300,000+ Fortinet firewalls vulnerable to critical FortiOS RCE bug
A critical security flaw, identified as CVE-2023-27997, has left hundreds of thousands of FortiGate firewalls vulnerable, despite Fortinet having released an update to resolve the issue nearly a month ago. This vulnerability poses a significant risk, with a severity score of 9.8 out of 10, and it stems from a heap-based buffer overflow problem within FortiOS, the operating system that unites various Fortinet networking components into the vendor’s Security Fabric platform.
CVE-2023-27997 is an exploitable vulnerability that enables unauthenticated attackers to execute code remotely on devices that have the SSL VPN interface exposed on the web.

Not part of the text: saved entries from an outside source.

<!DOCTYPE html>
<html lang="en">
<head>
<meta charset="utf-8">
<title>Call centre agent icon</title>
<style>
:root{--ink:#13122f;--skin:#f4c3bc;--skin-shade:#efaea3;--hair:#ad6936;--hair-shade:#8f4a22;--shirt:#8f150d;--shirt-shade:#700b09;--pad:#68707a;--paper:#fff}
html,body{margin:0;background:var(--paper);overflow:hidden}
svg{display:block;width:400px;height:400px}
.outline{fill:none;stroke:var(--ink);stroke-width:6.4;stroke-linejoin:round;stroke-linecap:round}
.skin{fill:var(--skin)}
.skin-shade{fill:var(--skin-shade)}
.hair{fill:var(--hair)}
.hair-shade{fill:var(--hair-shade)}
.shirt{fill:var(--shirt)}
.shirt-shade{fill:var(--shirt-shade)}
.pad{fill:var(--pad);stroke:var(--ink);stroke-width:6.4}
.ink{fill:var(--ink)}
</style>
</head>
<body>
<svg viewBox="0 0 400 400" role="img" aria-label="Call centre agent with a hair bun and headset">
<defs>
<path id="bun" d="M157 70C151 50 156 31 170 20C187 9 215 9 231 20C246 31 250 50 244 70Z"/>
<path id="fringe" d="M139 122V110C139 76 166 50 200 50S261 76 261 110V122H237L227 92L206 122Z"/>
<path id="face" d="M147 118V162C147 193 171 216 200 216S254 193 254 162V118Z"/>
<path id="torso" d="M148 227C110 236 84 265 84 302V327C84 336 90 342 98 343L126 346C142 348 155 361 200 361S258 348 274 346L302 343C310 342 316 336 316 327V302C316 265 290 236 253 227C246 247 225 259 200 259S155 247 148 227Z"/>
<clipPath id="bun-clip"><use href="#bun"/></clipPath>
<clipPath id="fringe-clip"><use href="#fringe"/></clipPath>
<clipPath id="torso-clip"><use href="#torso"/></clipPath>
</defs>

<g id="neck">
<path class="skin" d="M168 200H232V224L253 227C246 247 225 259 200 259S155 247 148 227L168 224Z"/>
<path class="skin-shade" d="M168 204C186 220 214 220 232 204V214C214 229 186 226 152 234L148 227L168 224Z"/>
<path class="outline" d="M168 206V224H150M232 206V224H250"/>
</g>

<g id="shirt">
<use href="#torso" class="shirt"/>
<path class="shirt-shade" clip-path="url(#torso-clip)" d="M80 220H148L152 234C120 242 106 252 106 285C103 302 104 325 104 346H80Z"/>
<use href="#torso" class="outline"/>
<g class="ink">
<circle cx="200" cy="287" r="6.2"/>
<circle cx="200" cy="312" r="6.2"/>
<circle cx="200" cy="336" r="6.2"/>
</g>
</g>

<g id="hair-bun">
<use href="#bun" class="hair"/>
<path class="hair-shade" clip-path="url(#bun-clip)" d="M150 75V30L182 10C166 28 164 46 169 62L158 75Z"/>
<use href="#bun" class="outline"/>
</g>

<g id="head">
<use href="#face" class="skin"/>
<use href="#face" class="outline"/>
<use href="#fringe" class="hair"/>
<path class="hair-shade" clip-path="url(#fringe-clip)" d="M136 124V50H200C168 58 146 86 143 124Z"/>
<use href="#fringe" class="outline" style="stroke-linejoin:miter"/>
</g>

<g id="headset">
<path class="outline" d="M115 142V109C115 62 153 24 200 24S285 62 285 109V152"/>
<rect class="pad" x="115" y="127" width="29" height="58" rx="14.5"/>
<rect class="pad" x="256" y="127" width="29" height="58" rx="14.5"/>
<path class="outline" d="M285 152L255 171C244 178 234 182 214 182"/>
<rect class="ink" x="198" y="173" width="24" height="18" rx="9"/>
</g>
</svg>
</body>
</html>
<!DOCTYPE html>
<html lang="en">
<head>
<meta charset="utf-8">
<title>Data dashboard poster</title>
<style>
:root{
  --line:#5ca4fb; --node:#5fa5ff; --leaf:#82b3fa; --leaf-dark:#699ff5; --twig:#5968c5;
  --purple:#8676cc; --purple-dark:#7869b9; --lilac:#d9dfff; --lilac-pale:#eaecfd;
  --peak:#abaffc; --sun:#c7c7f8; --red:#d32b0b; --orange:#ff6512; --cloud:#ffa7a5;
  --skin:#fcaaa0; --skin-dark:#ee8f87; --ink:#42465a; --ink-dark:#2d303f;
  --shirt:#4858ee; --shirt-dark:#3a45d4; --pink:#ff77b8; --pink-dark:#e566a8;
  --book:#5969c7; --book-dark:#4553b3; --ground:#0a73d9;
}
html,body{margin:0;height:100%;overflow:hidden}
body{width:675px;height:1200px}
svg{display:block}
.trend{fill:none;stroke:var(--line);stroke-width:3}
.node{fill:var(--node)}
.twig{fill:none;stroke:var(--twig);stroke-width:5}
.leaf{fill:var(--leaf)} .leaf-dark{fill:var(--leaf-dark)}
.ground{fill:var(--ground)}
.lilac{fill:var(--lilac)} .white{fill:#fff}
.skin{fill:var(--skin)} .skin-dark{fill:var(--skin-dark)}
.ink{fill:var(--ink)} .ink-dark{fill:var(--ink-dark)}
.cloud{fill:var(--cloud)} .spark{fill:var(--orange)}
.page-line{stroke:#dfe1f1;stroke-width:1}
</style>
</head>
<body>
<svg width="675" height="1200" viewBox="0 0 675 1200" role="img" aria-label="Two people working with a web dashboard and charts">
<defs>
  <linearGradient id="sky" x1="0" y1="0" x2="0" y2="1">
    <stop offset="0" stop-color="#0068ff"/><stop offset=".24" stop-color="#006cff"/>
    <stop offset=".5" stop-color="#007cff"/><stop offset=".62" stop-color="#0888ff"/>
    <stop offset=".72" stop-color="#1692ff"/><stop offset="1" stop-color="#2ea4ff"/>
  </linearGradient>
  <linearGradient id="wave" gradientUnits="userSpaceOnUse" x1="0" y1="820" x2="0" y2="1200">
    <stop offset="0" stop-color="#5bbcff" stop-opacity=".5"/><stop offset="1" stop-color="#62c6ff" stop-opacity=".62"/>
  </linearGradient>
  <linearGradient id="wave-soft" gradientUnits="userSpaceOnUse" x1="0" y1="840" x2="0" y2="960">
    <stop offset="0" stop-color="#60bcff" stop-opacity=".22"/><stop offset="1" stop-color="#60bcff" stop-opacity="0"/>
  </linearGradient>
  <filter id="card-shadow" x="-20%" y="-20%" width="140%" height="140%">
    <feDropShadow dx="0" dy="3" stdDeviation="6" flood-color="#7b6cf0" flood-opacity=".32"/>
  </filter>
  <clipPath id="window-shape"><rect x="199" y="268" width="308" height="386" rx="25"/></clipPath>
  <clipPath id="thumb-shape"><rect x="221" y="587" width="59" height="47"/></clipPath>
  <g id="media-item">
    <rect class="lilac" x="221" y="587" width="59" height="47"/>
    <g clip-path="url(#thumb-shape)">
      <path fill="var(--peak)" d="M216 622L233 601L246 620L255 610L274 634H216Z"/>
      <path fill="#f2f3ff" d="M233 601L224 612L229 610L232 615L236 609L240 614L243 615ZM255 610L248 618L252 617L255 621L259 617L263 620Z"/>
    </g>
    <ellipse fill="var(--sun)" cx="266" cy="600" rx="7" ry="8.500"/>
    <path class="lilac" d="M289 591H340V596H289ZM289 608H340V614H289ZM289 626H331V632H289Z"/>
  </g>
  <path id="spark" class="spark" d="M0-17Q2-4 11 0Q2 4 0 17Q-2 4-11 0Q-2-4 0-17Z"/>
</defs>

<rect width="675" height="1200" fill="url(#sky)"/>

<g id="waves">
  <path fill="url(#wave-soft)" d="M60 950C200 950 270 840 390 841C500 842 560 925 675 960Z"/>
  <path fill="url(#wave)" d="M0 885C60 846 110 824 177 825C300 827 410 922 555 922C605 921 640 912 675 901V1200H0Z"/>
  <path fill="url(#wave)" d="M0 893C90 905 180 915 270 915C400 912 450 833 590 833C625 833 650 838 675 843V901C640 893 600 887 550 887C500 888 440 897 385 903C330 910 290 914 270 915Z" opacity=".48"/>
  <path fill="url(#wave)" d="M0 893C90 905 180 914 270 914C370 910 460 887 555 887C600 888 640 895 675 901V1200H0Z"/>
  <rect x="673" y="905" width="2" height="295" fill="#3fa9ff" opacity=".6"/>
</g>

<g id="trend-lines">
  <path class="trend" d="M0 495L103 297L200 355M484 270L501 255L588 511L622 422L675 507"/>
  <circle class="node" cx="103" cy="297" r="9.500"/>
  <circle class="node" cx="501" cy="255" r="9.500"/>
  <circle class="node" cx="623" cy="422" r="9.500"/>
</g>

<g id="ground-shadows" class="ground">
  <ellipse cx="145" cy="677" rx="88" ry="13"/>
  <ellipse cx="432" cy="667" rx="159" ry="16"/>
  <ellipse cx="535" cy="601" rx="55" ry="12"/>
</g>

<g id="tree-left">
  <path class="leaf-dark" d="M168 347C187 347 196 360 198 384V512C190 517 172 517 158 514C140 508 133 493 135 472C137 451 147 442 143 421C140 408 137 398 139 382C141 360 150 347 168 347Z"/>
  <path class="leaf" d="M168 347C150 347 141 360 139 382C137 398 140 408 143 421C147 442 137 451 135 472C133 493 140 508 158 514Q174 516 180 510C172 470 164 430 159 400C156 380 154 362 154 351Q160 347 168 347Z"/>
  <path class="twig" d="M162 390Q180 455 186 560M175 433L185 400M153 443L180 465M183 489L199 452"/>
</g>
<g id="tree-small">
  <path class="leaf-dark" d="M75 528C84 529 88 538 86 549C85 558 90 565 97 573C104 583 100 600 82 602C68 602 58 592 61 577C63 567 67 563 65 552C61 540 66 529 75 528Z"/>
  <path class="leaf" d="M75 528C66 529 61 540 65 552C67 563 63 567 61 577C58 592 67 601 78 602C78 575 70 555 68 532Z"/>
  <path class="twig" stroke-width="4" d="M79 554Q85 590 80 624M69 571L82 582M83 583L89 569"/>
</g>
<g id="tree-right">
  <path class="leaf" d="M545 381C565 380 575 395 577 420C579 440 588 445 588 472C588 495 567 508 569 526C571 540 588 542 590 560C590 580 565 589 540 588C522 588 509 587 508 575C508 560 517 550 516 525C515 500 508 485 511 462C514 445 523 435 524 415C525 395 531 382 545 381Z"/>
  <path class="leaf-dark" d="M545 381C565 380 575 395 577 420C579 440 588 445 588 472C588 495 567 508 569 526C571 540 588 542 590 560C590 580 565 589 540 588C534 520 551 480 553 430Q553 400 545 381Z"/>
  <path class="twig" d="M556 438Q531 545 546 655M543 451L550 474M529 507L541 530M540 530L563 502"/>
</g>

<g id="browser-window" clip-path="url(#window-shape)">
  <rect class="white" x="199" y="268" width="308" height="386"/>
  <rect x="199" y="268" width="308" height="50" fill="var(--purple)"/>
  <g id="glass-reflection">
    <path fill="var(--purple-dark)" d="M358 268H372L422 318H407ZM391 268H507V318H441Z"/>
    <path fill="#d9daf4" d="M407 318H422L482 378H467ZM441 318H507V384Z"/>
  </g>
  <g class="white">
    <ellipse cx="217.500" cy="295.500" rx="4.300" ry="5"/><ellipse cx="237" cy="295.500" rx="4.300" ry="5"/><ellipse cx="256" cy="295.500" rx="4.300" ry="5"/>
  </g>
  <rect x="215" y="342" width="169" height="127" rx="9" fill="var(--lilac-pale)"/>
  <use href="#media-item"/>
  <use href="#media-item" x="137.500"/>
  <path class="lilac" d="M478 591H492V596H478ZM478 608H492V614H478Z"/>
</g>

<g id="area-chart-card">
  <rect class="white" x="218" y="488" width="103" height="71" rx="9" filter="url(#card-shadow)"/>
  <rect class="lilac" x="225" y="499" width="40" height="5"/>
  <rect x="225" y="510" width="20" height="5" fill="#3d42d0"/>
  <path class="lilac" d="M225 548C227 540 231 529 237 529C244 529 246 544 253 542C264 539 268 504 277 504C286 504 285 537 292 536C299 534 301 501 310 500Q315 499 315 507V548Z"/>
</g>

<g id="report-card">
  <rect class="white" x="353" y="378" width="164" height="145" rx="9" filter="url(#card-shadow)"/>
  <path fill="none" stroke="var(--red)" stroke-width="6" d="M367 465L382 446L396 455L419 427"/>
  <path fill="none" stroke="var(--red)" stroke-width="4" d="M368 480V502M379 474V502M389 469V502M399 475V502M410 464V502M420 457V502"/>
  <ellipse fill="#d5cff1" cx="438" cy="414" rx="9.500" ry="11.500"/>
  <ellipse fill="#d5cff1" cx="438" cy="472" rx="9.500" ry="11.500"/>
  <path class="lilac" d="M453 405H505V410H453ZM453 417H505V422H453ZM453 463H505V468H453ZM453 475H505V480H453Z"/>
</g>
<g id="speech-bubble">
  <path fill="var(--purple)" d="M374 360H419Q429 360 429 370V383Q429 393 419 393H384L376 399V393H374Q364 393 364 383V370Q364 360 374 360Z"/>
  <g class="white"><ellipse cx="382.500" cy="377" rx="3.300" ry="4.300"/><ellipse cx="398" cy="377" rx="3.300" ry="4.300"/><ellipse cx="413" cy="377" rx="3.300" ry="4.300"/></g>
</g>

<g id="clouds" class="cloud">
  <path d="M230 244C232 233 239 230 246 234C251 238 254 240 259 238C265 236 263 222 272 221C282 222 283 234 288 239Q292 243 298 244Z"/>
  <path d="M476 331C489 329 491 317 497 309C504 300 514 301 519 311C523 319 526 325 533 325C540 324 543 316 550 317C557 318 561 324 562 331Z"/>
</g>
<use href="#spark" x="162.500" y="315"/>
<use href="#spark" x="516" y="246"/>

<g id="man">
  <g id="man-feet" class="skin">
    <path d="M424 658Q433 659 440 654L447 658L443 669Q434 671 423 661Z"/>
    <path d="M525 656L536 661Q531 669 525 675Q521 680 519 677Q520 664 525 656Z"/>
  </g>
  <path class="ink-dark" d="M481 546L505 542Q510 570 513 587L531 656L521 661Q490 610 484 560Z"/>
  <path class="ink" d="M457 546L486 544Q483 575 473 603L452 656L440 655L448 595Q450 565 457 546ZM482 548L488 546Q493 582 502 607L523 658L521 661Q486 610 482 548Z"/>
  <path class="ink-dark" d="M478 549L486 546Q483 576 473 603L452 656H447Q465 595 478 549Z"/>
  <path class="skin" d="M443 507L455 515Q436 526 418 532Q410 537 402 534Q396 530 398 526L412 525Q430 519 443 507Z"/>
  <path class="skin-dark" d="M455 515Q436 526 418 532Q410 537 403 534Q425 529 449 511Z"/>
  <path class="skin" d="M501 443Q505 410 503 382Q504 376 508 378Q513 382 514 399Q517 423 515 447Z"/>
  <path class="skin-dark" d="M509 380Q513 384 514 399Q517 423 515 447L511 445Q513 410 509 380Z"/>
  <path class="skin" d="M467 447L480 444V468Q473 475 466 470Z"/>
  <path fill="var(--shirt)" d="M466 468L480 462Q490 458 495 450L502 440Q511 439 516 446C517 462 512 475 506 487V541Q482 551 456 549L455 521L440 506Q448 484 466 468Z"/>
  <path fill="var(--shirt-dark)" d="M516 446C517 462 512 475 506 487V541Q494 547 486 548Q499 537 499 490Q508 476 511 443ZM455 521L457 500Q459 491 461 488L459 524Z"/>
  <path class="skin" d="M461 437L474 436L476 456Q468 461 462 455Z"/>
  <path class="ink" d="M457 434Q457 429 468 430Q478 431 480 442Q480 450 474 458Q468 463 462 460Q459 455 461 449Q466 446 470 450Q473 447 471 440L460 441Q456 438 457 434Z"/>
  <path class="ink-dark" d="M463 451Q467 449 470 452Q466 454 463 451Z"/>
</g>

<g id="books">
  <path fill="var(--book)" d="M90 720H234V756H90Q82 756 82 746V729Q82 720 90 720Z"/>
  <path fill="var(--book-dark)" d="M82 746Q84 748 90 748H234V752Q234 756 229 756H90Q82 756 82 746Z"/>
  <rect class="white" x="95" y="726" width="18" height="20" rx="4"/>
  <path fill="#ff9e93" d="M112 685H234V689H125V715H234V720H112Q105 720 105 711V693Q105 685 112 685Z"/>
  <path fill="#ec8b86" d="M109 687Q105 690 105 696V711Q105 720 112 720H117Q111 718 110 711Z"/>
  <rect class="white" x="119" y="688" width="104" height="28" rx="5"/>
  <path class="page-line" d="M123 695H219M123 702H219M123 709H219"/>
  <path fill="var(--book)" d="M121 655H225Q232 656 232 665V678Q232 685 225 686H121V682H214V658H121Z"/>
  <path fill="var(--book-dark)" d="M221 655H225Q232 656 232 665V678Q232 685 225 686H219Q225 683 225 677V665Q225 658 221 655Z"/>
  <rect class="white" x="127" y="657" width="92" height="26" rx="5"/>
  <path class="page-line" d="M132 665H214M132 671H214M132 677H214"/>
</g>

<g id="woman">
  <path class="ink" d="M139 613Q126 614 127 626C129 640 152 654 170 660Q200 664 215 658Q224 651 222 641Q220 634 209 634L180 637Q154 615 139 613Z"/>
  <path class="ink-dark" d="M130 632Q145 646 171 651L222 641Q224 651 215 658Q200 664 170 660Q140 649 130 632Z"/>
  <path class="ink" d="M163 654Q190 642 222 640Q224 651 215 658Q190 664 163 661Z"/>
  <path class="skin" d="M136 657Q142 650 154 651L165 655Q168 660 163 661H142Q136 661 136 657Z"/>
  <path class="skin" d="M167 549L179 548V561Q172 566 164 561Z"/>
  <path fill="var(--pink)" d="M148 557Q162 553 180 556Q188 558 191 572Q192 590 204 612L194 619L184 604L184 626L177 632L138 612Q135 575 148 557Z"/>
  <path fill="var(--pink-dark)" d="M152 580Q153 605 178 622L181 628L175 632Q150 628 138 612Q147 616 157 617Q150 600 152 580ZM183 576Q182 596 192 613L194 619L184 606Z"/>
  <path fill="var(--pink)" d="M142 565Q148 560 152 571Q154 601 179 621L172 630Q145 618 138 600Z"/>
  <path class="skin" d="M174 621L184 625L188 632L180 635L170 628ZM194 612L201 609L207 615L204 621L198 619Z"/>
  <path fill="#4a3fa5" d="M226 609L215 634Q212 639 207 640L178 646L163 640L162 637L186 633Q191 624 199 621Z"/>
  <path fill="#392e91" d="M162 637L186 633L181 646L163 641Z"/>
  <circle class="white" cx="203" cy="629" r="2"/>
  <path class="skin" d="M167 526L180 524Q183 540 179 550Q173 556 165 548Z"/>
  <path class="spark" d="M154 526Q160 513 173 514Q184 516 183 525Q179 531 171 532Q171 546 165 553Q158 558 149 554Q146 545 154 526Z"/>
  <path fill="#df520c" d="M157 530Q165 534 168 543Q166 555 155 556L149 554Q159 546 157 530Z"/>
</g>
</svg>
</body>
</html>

The vendor had issued a warning in mid-June, suggesting that the flaw may have already been used in attacks.
Fortinet took action to address this vulnerability on June 11, proactively releasing FortiOS firmware versions 6.0.17, 6.2.15, 6.4.13, 7.0.12, and 7.2.5 before disclosing the issue to the public.
Bishop Fox, a company specializing in offensive security solutions, issued a report on Friday highlighting a concerning situation. Despite repeated calls for patching, more than 300,000 FortiGate firewall appliances remain susceptible to attacks and are accessible via the public internet.
To identify these vulnerable devices, Bishop Fox researchers utilized the Shodan search engine. They focused on devices that exhibited specific behaviors indicating an exposed SSL VPN interface, as determined by a distinct HTTP response header. Specifically, they honed in on devices that redirected to ‘/remote/login,’ a clear sign of an exposed SSL VPN interface.
The initial query returned a total of 489,337 devices. However, not all of them were vulnerable to CVE-2023-27997, also known as Xortigate. Upon further investigation, the researchers found that 153,414 of the discovered appliances had been updated to a secure FortiOS version. This implies that approximately 335,900 FortiGate firewalls accessible via the internet are still susceptible to attacks, a significantly higher figure compared to the earlier, less precise estimations of 250,000, as stated by Bishop Fox researchers.
Another concerning discovery made by Bishop Fox researchers was that many of the exposed FortiGate devices had not received updates for up to eight years. Some of these devices were still running FortiOS 6, which reached the end of support on September 29 of the previous year. These outdated devices are vulnerable to multiple critical-severity flaws for which proof-of-concept exploit code is publicly available.
To underscore the severity of the situation and demonstrate the potential consequences of CVE-2023-27997, Bishop Fox created an exploit. This exploit is designed to execute code remotely on vulnerable devices. It accomplishes this by “smashing the heap,” establishing a connection to an attacker-controlled server, downloading a BusyBox binary, and opening an interactive shell.
In their report, Bishop Fox noted, “This exploit very closely follows the steps detailed in the original blog post by Lexfo […] and runs in approximately one second, which is significantly faster than the demo video on a 64-bit device shown by Lexfo.” This highlights the urgency of addressing these vulnerabilities to safeguard FortiGate firewall appliances from potential attacks.